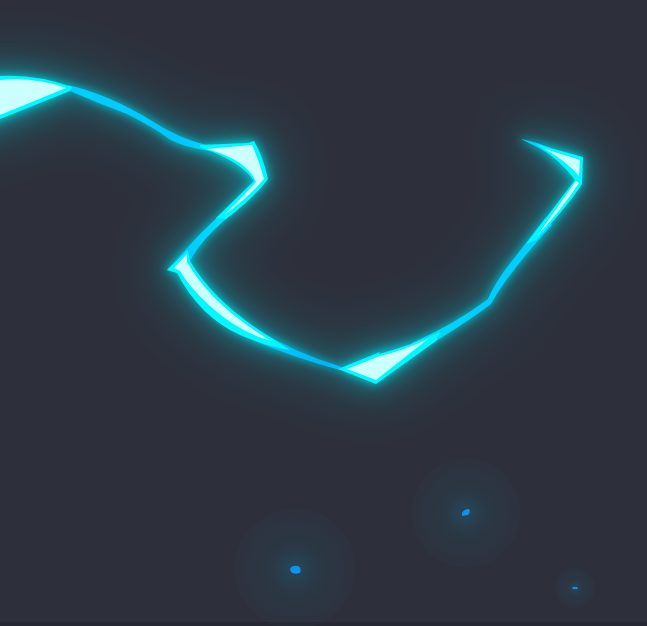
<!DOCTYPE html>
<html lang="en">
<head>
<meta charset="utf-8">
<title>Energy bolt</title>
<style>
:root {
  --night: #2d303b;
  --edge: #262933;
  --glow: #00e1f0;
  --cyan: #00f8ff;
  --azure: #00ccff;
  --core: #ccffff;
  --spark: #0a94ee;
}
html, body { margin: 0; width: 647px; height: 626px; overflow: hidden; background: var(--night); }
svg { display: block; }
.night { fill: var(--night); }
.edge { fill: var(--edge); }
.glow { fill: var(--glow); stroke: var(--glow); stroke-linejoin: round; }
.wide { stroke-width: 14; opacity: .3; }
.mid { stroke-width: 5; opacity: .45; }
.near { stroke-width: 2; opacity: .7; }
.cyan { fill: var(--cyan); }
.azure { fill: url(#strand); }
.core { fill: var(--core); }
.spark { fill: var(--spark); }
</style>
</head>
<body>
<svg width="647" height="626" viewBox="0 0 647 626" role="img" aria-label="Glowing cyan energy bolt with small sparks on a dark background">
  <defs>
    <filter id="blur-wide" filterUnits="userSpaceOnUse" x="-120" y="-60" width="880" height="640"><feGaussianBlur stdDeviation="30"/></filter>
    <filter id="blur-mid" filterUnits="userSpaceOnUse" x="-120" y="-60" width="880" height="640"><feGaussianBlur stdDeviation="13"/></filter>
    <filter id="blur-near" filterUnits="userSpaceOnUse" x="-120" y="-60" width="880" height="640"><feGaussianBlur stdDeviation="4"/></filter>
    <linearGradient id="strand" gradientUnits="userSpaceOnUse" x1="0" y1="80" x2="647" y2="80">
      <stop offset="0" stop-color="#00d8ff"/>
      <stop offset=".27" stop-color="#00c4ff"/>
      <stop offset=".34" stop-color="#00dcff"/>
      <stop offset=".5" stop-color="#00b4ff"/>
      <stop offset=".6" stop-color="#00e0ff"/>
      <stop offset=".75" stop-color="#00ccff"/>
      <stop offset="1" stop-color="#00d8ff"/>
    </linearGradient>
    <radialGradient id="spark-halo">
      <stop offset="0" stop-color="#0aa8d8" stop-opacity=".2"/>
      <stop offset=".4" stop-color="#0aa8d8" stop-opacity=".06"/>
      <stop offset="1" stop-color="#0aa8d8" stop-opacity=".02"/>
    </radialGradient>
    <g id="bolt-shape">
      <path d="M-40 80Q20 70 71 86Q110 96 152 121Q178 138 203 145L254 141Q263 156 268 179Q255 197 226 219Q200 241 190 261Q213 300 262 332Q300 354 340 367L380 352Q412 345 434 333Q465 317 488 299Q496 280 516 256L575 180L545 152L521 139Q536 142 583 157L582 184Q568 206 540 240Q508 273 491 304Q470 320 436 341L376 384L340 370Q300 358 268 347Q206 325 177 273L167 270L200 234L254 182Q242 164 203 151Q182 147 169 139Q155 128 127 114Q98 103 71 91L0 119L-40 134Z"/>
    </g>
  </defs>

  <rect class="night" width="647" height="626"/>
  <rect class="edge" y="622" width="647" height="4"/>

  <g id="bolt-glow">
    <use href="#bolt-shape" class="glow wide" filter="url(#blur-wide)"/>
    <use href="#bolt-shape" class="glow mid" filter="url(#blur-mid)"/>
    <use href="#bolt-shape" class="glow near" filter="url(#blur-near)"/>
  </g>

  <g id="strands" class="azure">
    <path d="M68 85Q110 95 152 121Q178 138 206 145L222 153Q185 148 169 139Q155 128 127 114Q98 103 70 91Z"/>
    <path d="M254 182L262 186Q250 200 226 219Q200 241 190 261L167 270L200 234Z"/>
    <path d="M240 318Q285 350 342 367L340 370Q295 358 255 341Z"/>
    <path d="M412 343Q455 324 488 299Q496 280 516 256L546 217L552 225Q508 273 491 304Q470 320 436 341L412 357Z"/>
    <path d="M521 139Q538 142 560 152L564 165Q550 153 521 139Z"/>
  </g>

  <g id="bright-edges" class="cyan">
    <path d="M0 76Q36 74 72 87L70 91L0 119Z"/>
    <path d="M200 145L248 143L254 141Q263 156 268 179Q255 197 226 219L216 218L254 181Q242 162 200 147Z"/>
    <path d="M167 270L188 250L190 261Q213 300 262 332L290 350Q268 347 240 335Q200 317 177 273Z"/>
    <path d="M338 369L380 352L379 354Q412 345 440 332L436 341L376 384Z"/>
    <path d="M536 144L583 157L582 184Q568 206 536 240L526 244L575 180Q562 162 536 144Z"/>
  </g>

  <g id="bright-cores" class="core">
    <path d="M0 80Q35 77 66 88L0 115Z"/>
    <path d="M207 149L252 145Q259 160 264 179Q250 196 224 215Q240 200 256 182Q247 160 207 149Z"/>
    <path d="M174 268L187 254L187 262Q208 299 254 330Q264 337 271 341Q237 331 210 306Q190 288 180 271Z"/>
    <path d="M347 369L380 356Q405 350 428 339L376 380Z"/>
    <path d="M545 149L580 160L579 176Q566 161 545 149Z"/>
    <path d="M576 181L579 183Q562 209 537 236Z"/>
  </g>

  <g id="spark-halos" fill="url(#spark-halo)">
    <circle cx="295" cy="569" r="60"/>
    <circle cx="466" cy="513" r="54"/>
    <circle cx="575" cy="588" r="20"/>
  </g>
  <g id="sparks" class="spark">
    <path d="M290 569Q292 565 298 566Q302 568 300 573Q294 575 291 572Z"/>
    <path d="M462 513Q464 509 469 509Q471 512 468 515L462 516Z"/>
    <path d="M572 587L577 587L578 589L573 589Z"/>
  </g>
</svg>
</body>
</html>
__________
» **Problem to solve**
Quote the data above from the line containing "144L583 157L582 184Q568" to the line containing "513Q464 509 469", inclusive, and stop.

» **Exercise solution**
    <path d="M536 144L583 157L582 184Q568 206 536 240L526 244L575 180Q562 162 536 144Z"/>
  </g>

  <g id="bright-cores" class="core">
    <path d="M0 80Q35 77 66 88L0 115Z"/>
    <path d="M207 149L252 145Q259 160 264 179Q250 196 224 215Q240 200 256 182Q247 160 207 149Z"/>
    <path d="M174 268L187 254L187 262Q208 299 254 330Q264 337 271 341Q237 331 210 306Q190 288 180 271Z"/>
    <path d="M347 369L380 356Q405 350 428 339L376 380Z"/>
    <path d="M545 149L580 160L579 176Q566 161 545 149Z"/>
    <path d="M576 181L579 183Q562 209 537 236Z"/>
  </g>

  <g id="spark-halos" fill="url(#spark-halo)">
    <circle cx="295" cy="569" r="60"/>
    <circle cx="466" cy="513" r="54"/>
    <circle cx="575" cy="588" r="20"/>
  </g>
  <g id="sparks" class="spark">
    <path d="M290 569Q292 565 298 566Q302 568 300 573Q294 575 291 572Z"/>
    <path d="M462 513Q464 509 469 509Q471 512 468 515L462 516Z"/>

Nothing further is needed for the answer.